By 1991 the US was the lone superpower.  The lack of a competitor brought a whole host of new international problems for the US.  Explain at least one of these problems as it relates to the concept of nationalism.

Unit Three


20 (10/22)

Introduction to the Civil Rights movements (Yawp Chapters 15, 26)

After watching the lecture, explain the idea of equality in the American context.  Then, based on the Till video and the readings, characterize the situation for black Americans until just after World War II.

21 (10/26)

Integration (Yawp Chapter 27)

Using specific examples, explain Martin Luther King, Jr’s non-violent approach to accomplishing civil rights. 

22 (10/29)

Nationalism and Segregation (Yawp Chapter 27)

Argue that Malcolm X’s approach to accomplishing civil rights for African Americans was superior to that of MLK.

23 (11/2)

The Chicano Movement: Militancy and Non-violence (Yawp Chapters 22, 27)

Based on the video and readings, compare and contrast the methods of the Chicano movement for civil rights to that already discussed for black Americans. (While you can discuss method generally for the black movement, you should provide specific information and examples from the Chicano movement in your essay.)

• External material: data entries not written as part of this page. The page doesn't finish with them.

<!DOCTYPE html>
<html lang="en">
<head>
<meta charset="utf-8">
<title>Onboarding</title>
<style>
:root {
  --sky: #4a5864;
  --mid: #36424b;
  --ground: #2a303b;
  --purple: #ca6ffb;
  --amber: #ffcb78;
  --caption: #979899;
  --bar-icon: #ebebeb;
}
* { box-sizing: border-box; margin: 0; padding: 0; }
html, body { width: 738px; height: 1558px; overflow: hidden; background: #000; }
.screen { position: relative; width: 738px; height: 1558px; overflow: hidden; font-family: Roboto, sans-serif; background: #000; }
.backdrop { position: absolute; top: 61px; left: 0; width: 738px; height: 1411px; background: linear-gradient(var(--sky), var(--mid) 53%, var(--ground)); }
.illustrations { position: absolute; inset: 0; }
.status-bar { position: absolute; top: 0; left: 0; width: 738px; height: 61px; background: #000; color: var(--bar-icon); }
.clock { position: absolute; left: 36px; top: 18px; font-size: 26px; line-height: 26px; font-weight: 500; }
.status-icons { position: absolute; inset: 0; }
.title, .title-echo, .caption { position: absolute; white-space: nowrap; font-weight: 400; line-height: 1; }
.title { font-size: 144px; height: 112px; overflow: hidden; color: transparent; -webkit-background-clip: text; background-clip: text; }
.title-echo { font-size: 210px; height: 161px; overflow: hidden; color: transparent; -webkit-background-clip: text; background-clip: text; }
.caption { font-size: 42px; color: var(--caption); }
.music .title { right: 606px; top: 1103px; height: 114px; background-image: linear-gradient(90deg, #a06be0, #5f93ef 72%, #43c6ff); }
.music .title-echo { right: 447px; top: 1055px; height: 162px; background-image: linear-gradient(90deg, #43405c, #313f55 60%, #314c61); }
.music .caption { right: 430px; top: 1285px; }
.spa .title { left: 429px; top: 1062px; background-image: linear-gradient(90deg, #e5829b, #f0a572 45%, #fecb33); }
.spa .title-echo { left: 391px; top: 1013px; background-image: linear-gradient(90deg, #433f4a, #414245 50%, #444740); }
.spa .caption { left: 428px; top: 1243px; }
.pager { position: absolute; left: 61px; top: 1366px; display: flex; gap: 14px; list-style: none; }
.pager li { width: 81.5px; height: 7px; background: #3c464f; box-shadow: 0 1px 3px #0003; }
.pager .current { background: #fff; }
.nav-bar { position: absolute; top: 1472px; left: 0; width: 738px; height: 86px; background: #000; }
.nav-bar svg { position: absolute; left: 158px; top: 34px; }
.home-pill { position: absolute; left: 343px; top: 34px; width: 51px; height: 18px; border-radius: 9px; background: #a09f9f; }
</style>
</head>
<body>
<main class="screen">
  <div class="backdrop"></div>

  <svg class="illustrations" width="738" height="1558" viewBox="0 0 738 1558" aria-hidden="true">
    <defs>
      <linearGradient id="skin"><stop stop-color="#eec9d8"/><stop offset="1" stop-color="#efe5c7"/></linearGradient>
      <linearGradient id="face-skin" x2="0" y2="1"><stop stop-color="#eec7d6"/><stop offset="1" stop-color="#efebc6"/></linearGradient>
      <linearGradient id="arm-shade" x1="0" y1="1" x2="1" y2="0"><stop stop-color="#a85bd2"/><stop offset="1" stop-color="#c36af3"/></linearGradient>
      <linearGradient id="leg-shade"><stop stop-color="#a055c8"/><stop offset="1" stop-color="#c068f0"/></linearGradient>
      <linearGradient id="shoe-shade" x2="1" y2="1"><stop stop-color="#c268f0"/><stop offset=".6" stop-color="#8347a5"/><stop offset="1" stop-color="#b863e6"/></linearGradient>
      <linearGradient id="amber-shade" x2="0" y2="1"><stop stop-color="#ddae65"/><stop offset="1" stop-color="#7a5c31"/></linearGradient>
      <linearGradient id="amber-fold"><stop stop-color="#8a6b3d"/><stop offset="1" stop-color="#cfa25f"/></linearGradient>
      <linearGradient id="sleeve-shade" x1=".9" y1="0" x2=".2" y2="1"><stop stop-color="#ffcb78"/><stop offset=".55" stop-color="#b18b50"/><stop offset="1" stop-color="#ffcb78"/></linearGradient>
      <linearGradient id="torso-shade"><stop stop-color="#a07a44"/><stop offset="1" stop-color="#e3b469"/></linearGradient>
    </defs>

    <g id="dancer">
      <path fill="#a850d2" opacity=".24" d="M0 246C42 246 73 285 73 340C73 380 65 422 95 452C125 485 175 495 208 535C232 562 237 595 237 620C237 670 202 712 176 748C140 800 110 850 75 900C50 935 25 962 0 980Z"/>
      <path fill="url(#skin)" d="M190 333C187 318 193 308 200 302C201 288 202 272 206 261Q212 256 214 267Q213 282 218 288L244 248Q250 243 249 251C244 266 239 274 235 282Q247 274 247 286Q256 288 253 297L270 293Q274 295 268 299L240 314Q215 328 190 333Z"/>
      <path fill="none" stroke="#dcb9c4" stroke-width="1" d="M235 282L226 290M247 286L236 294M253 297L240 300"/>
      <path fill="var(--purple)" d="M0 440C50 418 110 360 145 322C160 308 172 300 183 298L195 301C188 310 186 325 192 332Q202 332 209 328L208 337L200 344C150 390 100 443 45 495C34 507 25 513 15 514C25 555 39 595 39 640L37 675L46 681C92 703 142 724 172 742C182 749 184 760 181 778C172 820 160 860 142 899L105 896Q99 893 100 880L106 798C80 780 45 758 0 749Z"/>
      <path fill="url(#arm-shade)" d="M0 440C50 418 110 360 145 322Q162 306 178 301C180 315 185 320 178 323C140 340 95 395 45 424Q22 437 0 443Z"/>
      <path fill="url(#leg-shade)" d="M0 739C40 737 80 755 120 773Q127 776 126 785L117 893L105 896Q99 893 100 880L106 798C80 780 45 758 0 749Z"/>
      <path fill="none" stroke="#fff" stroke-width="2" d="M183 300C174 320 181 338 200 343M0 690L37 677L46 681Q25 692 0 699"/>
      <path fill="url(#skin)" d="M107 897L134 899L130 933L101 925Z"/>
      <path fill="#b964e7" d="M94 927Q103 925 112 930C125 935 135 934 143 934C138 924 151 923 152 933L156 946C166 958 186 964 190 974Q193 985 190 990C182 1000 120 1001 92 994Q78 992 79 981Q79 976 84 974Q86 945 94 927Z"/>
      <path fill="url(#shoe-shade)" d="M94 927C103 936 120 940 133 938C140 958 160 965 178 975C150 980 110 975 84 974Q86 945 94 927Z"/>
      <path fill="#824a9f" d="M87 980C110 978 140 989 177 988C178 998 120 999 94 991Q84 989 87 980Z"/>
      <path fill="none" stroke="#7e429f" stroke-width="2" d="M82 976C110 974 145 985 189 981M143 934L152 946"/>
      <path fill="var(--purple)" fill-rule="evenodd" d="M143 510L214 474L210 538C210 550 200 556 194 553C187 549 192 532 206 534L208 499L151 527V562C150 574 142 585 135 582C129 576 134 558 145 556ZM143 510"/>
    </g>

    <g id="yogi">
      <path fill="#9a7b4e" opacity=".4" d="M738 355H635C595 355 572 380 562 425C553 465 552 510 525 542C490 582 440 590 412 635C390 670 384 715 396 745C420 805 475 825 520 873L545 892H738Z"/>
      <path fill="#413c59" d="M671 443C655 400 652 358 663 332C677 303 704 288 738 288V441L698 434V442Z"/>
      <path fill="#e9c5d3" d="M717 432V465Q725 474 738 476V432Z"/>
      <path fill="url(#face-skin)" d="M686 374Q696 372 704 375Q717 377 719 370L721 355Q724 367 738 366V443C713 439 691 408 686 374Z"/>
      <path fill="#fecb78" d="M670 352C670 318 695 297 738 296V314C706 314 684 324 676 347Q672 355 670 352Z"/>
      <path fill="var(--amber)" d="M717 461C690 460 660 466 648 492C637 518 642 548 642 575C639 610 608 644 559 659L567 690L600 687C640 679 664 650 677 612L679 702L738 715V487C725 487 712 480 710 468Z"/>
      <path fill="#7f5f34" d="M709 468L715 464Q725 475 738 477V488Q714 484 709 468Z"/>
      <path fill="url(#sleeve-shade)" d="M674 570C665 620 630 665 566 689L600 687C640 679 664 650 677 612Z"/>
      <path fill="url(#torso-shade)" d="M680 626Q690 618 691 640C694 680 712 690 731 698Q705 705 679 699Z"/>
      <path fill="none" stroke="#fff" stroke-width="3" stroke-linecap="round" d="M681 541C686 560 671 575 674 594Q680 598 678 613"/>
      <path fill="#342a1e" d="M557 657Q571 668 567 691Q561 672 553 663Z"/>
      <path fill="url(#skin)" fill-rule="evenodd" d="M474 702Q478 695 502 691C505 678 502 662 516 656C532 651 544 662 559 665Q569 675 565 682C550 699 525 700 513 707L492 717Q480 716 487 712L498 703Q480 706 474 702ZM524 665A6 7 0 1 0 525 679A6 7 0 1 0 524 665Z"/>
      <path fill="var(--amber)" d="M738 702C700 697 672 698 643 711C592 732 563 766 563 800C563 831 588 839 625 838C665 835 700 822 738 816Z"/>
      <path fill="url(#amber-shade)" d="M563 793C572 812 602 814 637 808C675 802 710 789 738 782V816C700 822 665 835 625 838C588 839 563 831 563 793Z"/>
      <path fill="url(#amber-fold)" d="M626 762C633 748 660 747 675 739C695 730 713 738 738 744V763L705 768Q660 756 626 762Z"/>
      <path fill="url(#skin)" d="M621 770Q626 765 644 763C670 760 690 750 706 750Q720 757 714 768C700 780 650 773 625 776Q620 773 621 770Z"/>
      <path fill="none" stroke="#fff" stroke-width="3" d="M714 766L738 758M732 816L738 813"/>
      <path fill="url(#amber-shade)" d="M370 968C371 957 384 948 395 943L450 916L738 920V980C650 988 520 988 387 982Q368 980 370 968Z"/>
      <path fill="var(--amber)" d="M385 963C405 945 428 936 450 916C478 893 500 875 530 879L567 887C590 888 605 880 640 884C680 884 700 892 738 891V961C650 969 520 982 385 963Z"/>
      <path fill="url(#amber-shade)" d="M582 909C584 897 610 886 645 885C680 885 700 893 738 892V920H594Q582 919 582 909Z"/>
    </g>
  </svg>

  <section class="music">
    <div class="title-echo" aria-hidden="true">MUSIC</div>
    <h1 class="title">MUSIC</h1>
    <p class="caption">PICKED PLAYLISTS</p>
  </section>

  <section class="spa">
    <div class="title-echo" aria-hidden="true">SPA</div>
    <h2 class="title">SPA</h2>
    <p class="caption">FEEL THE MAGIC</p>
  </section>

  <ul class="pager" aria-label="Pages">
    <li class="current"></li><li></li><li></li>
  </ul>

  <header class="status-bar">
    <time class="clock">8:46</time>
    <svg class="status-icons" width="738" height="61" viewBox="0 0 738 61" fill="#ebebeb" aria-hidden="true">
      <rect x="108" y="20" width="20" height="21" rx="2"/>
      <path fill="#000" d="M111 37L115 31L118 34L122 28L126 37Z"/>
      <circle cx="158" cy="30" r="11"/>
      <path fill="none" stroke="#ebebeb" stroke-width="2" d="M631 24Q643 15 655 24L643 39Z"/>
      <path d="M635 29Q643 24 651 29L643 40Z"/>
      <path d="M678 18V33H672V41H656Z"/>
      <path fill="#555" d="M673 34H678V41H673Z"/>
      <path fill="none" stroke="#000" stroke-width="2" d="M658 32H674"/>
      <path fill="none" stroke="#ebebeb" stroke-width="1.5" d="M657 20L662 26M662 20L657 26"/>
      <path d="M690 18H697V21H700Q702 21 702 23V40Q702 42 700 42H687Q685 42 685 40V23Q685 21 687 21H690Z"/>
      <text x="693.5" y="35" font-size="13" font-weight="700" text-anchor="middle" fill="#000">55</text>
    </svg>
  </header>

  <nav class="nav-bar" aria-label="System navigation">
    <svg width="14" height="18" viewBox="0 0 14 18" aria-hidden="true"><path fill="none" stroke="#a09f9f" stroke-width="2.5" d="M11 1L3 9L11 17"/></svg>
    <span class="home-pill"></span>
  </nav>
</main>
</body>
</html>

24 (11/5)

The Chicano Movement: La Raza Unida (Yawp Chapter 27)

The advent of La Raza Unida was a unique feature of the Chicano movement.  Why was it successful and why did it work for the Chicanos in a place like south Texas, but would probably not have been successful for blacks in the American south?

25 (11/9)

Women’s Rights I (Yawp Chapters 21, 22)

Describe the various ways that women were empowered during and following the Second World War (up until the early 1960s).

26 (11/12)

Women’s Rights II (Yawp Chapters 27, 28, 29)

Explain how Friedan's The Feminine Mystique (1963) and the Roe v. Wade (1973) case represented two fundamental turning points in the women's civil rights movement.

27 (11/16)

LGBTQ+ Civil Rights (Yawp Chapters 28, 30)

Explain the difference between legal and moral concepts as they apply to a) the US Constitution, and B) the LGBTQ+ movement.

28 (11/26)

Current Issues in Civil Rights: Immigration (Yawp Chapters 29, 30)

Argue that current immigration issues represent the latest phase of civil rights in the United States.

29 (11/30)

An Accounting (Yawp Chapter 30)

Taking all of the civil rights movements we’ve examined into consideration, how can the US come to terms with its own past while, at the same time, not ignore or forget its history?